— About this task —
Could you count the lines in the listing that include the word "fafafa"? Give only the number.

— Extracted data —
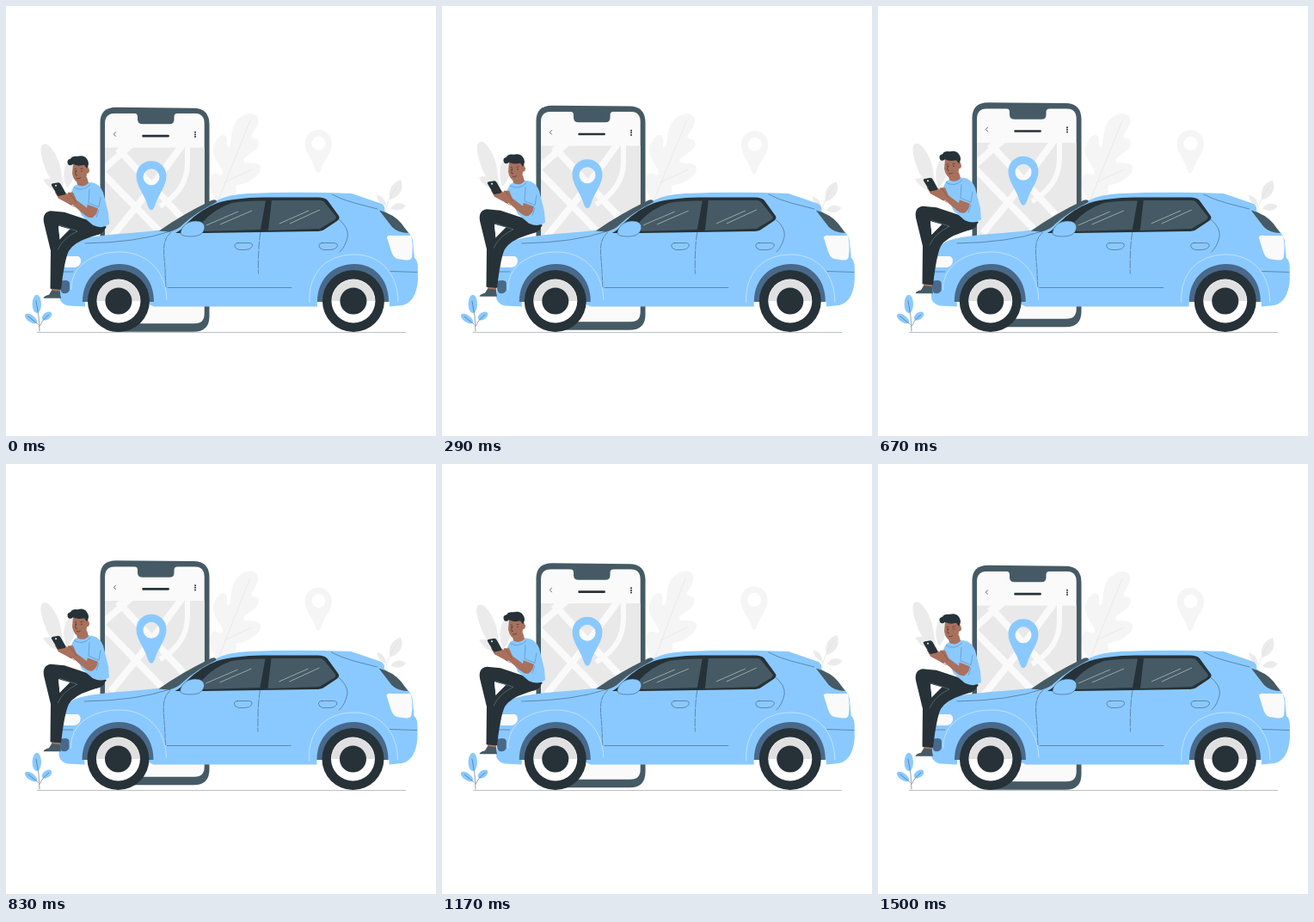
Recreate the animation shown at these times as an HTML page. Size 500 px wide and 500 px high, loop 1.54 s.

```html
<!DOCTYPE html>
<html lang="en">
<head>
<meta charset="utf-8">
<title>Car sharing</title>
<style>
html, body { margin: 0; width: 100%; height: 100%; overflow: hidden; background: #fff; }
svg { display: block; width: 100vw; height: 100vh; }
.line { fill: none; stroke: #37526c; stroke-width: .55; stroke-linecap: round; stroke-linejoin: round; }
.lite { fill: none; stroke: #e3f2ff; stroke-width: .6; stroke-linecap: round; }
.blue { fill: #8ac9ff; }
.dark { fill: #263238; }
.slate { fill: #455a64; }
.skin { fill: #a9705c; }
</style>
</head>
<body>
<svg viewBox="0 0 500 500">
<defs>
  <clipPath id="screen"><path d="M127 125H149Q153 125 153 129V132Q153 137.500 159 137.500H190Q195.500 137.500 195.500 132V129Q195.500 125 200 125H219Q230.700 125 230.700 137V358Q230.700 369.500 219 369.500H127Q115 369.500 115 358V137Q115 125 127 125Z"/></clipPath>
  <g id="wheel">
    <path d="M-42 1C-42-27-22-43 1-43S41-26 41 1Z" fill="#48698a"/>
    <circle r="36" class="dark"/>
    <circle r="25.500" fill="#fff"/>
    <path d="M-25 0A25 25 0 0 1 25 0Z" fill="#e0e0e0"/>
    <circle r="15.500" class="dark"/>
  </g>
</defs>

<g id="plants">
  <g fill="#ebebeb">
    <path d="M43 161C49 157 59 172 63 186L67 211C59 212 50 202 45 187Q37 165 43 161Z"/>
    <path d="M76 174C85 184 81 201 71 212C65 201 66 184 76 174Z"/>
    <path d="M43 202Q57 197 69 214Q54 220 43 202Z"/>
  </g>
  <path fill="#f5f5f5" d="M246 227C235 215 234 199 241 195C246 193 250 199 252 195C254 190 239 178 241 165C243 154 252 146 256 152C259 157 254 165 259 164C263 162 260 145 267 135C274 124 291 121 293 131C295 141 283 149 286 153C289 156 294 152 294 160C293 170 276 174 276 180C277 185 292 179 296 187C298 195 284 206 270 208C264 210 270 214 267 218Q260 226 246 227Z"/>
  <path d="M247 226Q264 182 284 133M254 205L286 190" fill="none" stroke="#e6e6e6" stroke-width=".8"/>
  <path fill="#f5f5f5" fill-rule="evenodd" d="M363.500 144C354 144 347.500 151 347.500 160C347.500 171 357 179 360 191Q363 198 366 191C369 179 379 171 379 160C379 151 372 144 363.500 144ZM363.500 151.500A8 8 0 0 1 363.500 167.500A8 8 0 0 1 363.500 151.500Z"/>
  <g fill="#ebebeb">
    <path d="M447 225C443 214 450 204 459 202C463 211 459 221 447 225Z"/>
    <path d="M447 235Q455 225 465 232Q458 241 447 235Z"/>
    <path d="M442 233Q432 229 431 219Q442 222 442 233Z"/>
    <path d="M440 243Q443 226 455 208" fill="none" stroke="#e0e0e0" stroke-width=".7"/>
  </g>
</g>

<g id="phone">
  <path class="slate" d="M128 118L218 118.800Q236.500 119 236.500 138V361Q236.500 379 218 379H128Q109.500 379 109.500 361V136Q109.500 118 128 118Z"/>
  <g clip-path="url(#screen)">
    <rect x="110" y="120" width="125" height="260" fill="#fafafa"/>
    <rect x="114" y="164.800" width="118" height="140" fill="#e9e9e9"/>
    <g fill="none" stroke="#fafafa" stroke-width="8">
      <path d="M112 194L184 268M122 270L160 223L204 163M130 166L206 248M112 191L146 161"/>
      <path d="M211 160V183C211 206 198 222 179 233" stroke-width="6"/>
    </g>
  </g>
  <path d="M127.800 146.600L125.300 149.200L127.800 151.800" fill="none" stroke="#37474f" stroke-width=".8"/>
  <rect x="158.300" y="149.900" width="31.500" height="2.700" rx="1" class="dark"/>
  <g class="dark"><circle cx="220" cy="147" r="1"/><circle cx="220" cy="149.600" r="1"/><circle cx="220" cy="152.200" r="1"/></g>
  <path class="blue" fill-rule="evenodd" d="M169 180.500C159 180.500 151.500 188 151.500 198C151.500 210 161 219 165 233Q169 242 173 233C177 219 186.500 210 186.500 198C186.500 188 179 180.500 169 180.500ZM169 189.500A9.500 9.500 0 0 1 169 208.500A9.500 9.500 0 0 1 169 189.500Z"/>
</g>

<g id="car">
  <path class="blue" d="M67 291Q70 280 79 274C98 265.500 145 265 180 260.500L243 227Q258 219 282 218Q340 215.500 402 218L437 230Q442 234 440 238L462 257Q470 263 473 272L475 293Q479 296 479 304V319Q477 344 461 348L446 349.500V344H362V349.500H172L160 344H92V349.500L72 348.500Q62 346 62 337L65 308Z"/>
  <path d="M178 261.500Q204 243 239 226Q245 224 245 228Q221 240 207 253Q199 261 190 262.500Z" class="slate"/>
  <path class="dark" d="M197 264Q205 260 211 252Q227 236 246 229Q266 223 299 222.500L363 222.500Q371 222.500 374 226L387 244Q389 247 385 250L370 260Q367 262 360 262L231 264Z"/>
  <g class="slate">
    <path d="M229 251Q242 236 263 229Q278 226 302 226.500L296 260L231 262Z"/>
    <path d="M309 226H365Q369 226 371 229L384 245Q384 248 380 250L365 259L305 261Z"/>
  </g>
  <path d="M233 255L270 239M249 254L286 238M318 253L352 238M330 253L365 237" fill="none" stroke="#cfd8dc" stroke-width=".6"/>
  <path class="blue" d="M203 264C204 256 211 250 221 250Q231 250 231 258C230 265 224 268 215 268Q203 268 203 264Z"/>
  <path class="line" d="M203 264C204 256 211 250 221 250Q231 250 231 258C230 265 224 268 215 268Q203 268 203 264"/>
  <path class="slate" d="M434 237.500Q451 242 460 253L468 264Q456 264 449 257Z"/>
  <path fill="#fafafa" d="M443 269Q444 266 450 267H471Q474 277 472 292Q471 296 465 295.500L455 294Q450 292 448 285Z"/>
  <path fill="#fafafa" d="M68 291H84Q88 293 87 298Q86 303 80 304H67Z"/>
  <path fill="#48698a" d="M63 320Q73 317 74 322V330Q73 335 66 334Q63 332 63 325Z"/>
  <g class="line">
    <path d="M92 276Q153 275 191 262"/>
    <path d="M192 263C182 272 183 282 185 304L186 327" stroke-dasharray="6 1.500"/>
    <path d="M188 327.500H332M64 309H78"/>
    <path d="M296 263Q293 280 293.500 311" stroke-dasharray="9 2"/>
    <path d="M387 248Q398 257 397.500 267Q395 280 388 286"/>
    <path d="M270 275.500H283Q288 276 286 280Q284 283.500 278 283.500H271Q266 282 266 279Q266 275.500 270 275.500ZM368 275.500H381Q387 276 385 280Q383 283.500 377 283.500H369Q364 282 364 279Q364 275.500 368 275.500Z"/>
    <path d="M379 219Q390 225 405 229L432 236M447 308.500L478 309.500"/>
  </g>
  <g class="lite">
    <path d="M76 330C75 302 101 286 132 286C163 286 186 307 187 341"/>
    <path d="M353 345C351 312 371 289 405 289C436 289 456 312 456 344"/>
  </g>
  <use href="#wheel" x="131" y="343"/>
  <use href="#wheel" x="404" y="343"/>
</g>

<path d="M36 379.500H465" stroke="#a9b1b5" stroke-width=".8"/>

<g>
  <g class="blue">
    <ellipse cx="35.800" cy="346.500" rx="5.200" ry="10.700"/>
    <ellipse cx="47.500" cy="360.500" rx="6.500" ry="4" transform="rotate(-35 47.500 360.500)"/>
    <ellipse cx="29" cy="363.500" rx="8.300" ry="4" transform="rotate(35 29 363.500)"/>
  </g>
  <path d="M39 378Q39 360 35 343M37 370L26 361M39.500 372Q41 366 50 359" class="line"/>
</g>

<g id="man">
  <path class="skin" d="M53 325H63V335H53Z"/>
  <path class="slate" d="M53 331L62.500 332L64 340H43.500Q44 337.500 50 336Z"/>
  <path class="dark" d="M117 257Q112 265 98 269Q79 275 73 285Q68 295 64 330L53 328L55 289Q57 276 66 268L84 250Z"/>
  <path class="dark" d="M116 255Q115 267 101 267L61 256L63 277L63 330L51.500 329L52 285L44 252Q42 240 52 238.500L68 240L101 251Z"/>
  <path d="M61 256L73 260.500L62.500 271Z" fill="#fff"/>
  <path d="M62 255L83 262Q66 270 60 284" fill="none" stroke="#78909c" stroke-width=".5"/>
  <path class="blue" d="M80 209Q90 204 100 205.500Q109 207 113 217L119 241L120 254Q112 260 101 255L88 244L79 224Q75 214 80 209Z"/>
  <path class="skin" d="M81 200L94 199L96 206Q90 212 83 208Z"/>
  <path class="skin" d="M78 184Q86 178 94 184L97 191Q97 195 94 195Q94 203 87 206Q79 206 77 195Z"/>
  <path class="dark" d="M72 184Q70 179 75 178Q77 174 83 175Q91 173 94 178Q98 183 94 189L91 185Q83 187 78 184Q74 187 72 184Z"/>
  <path d="M79.500 190L82 189.500M86.500 189.500L89.500 189M82 191Q80 195 81 197L83 197M82 200.500Q85 201.500 87 199.500" fill="none" stroke="#263238" stroke-width=".6"/>
  <circle cx="81.200" cy="192.300" r=".7" class="dark"/><circle cx="88" cy="192" r=".7" class="dark"/>
  <path class="skin" d="M77 218L83 228L76 232L61 224L57 217L60 213L69 217L77 223Z"/>
  <path class="blue" d="M78 212L90 228L81 229L75 218Z"/>
  <path class="dark" d="M53 209Q52 207 55 206.500L61 205.500Q63 205.500 64 208L69 217Q70 220 67 220L62 221Q60 222 59 219Z"/>
  <circle cx="58" cy="209" r="1" fill="#eceff1"/>
  <path class="skin" d="M95 229L107 233Q107 242 101 246Q97 248 90 242L76 230L70 223L72 217L78 217L82 226L94 235Z"/>
  <path class="blue" d="M97 210Q108 209 111 222L108 236L92 230Z"/>
  <path d="M97 213L96 229L108 234L110 222M79 211Q89 217 98 208M108 237L105 246" fill="none" stroke="#477ba7" stroke-width=".5"/>
  <path d="M74 218L77 222L82 229M73 230L80 234" fill="none" stroke="#70483c" stroke-width=".5"/>
</g>
</svg>
<script>
const LOOP = 1540, STEP = LOOP / 37, CYCLE = 1500, LEAD = 17;
const FLOAT = [[0, 0], [.5, -6.3], [1, 0]];
const WIND = [[0, 0], [.25, 1], [.75, -1], [1, 0]];
const SHAKE = [0, -1, 2, -4, 4, -4, 4, -4, 2, -1, 0].map((x, i) => [i / 10, x * .6]);
const [plants, phone, car, man] = ['plants', 'phone', 'car', 'man'].map(id => document.getElementById(id));

function at(keys, p) {
  const i = keys.findIndex(k => k[0] > p);
  const [a, from] = keys[i - 1], [b, to] = keys[i];
  return from + (to - from) * (p - a) / (b - a);
}

function draw(ms) {
  const t = Math.floor((ms % LOOP) / STEP) * STEP;
  const p = ((t + LEAD) / CYCLE) % 1;
  const lift = `translate(0 ${at(FLOAT, p)})`;
  phone.setAttribute('transform', lift);
  man.setAttribute('transform', lift);
  car.setAttribute('transform', `translate(${at(SHAKE, p)} 0)`);
  plants.setAttribute('transform', `rotate(${at(WIND, p)} 253 185)`);
}

const start = performance.now();
function tick() {
  draw(performance.now() - start);
  requestAnimationFrame(tick);
}
tick();
</script>
</body>
</html>
```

— Answer for the task —
4